Growth Through Innovation:  Building a Long-Term Strategy for Growth through Innovation - May 2011
History has amply demonstrated that innovation in the public and private sectors is the most important key to long-term U.S. prosperity and economic competitiveness. Yet in the United States today, innovation is at risk of stalling just at a time when rising international competition is on the upswing and the U.S. economy is still reeling from a deep recession.  Priorities for action start with turning three deficits—budget, investment/savings and trade—into surpluses.  This will require action by the public sector—to provide tax credits for innovation and more forward-thinking trade policies, for example—and the private sector, including businesses, universities and private research firms that reward education and job skills. Categories: Innovation, Capital and Cost, Global CompetitivenessEducation and Workforce, Regulatory and Policy Recommendations


The Manufacturing Mandate: A National Manufacturing Strategy to Help Rebuild and Strengthen the U.S. Manufacturing Sector - August 2010
Quick and easy read provides a consensus scan of trade associations that focuses on: Incentivize innovation and R&D; assure availability of capital; increase global competitiveness; minimize structural cost burdens; enhance collaboration; “smartforce” for talent. Categories: Capital and Cost, Innovation, Global Competitiveness, Education and Workforce, Regulatory and Policy Recommendations

Manufacturing Resurgence- A Must for US Prosperity - January 2010

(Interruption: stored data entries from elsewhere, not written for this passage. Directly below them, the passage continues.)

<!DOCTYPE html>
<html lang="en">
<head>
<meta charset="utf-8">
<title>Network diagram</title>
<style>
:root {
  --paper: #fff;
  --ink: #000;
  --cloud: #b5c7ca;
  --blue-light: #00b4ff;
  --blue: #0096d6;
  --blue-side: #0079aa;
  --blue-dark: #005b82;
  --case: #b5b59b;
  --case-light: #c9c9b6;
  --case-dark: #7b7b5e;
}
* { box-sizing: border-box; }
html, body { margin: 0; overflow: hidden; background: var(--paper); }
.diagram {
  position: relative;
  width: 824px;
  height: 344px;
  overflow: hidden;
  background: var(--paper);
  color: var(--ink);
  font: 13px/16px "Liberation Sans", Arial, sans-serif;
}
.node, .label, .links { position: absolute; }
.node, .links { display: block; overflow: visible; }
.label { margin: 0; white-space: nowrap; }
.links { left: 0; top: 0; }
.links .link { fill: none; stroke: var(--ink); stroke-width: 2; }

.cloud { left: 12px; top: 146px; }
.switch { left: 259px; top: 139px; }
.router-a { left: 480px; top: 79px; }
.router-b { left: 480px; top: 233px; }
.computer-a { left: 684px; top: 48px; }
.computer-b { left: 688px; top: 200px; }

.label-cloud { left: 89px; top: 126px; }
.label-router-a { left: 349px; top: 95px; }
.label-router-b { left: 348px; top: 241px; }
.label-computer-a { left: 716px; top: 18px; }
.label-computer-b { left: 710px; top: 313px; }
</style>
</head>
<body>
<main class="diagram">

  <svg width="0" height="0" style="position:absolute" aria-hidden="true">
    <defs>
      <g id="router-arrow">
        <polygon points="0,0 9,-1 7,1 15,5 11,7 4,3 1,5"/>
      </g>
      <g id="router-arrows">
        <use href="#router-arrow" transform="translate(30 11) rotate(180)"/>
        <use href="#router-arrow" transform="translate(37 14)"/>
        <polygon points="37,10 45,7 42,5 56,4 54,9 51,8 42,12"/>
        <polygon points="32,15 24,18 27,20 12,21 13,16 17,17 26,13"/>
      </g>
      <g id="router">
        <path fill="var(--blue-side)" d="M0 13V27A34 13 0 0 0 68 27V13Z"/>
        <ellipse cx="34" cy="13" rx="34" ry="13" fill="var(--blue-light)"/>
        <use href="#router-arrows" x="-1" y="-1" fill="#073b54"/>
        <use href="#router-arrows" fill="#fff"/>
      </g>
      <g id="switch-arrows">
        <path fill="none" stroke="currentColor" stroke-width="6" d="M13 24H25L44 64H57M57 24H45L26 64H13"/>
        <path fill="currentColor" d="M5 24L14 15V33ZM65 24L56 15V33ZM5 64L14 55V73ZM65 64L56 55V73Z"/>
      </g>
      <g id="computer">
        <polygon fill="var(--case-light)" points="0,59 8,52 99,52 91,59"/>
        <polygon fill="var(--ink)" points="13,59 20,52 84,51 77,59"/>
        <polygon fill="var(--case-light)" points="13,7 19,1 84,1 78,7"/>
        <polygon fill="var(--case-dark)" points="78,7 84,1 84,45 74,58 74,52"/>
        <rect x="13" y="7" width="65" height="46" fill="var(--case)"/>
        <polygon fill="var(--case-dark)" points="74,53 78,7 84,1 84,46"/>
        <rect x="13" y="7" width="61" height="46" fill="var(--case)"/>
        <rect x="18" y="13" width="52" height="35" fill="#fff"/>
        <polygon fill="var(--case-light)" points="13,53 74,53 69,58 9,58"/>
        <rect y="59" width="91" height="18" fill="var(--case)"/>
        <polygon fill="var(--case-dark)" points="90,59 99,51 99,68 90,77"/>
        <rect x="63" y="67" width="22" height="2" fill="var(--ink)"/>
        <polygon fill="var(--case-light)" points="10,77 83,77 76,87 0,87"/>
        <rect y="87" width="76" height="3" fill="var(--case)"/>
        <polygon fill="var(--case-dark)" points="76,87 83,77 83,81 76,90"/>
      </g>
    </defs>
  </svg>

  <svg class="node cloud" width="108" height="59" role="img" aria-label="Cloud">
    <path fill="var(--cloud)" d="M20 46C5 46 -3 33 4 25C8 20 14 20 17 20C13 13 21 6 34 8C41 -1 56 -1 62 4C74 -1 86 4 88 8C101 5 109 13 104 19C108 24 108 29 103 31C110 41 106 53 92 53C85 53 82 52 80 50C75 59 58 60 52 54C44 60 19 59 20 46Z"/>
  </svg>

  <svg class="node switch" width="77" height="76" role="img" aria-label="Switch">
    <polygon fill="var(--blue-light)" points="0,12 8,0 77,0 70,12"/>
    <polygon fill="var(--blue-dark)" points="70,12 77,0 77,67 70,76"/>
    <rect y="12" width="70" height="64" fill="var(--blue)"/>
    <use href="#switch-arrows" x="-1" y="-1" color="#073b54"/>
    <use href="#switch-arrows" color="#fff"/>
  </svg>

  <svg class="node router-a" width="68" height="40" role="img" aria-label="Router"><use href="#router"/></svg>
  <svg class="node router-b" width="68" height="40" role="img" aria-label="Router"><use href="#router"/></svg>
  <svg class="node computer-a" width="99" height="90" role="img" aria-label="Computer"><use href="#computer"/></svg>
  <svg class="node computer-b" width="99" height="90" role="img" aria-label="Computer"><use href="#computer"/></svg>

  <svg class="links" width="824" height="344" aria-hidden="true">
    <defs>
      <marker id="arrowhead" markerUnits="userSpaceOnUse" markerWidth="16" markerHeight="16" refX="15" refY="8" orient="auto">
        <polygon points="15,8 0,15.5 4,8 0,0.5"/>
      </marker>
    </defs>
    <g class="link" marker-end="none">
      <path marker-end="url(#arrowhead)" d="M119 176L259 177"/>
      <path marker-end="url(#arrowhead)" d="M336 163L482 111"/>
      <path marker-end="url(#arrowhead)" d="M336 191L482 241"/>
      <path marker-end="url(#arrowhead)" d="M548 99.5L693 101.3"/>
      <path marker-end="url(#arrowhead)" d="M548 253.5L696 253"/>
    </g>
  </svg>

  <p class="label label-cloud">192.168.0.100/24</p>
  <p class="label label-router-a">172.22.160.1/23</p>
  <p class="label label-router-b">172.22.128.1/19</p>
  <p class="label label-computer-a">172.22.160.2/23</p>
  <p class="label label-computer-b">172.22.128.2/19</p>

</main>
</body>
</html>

Scans the variety of challenges and strategy options from a trade association perspective. Categories: Capital and Cost, Global Competitiveness, Regulatory and Policy Recommendations, Productivity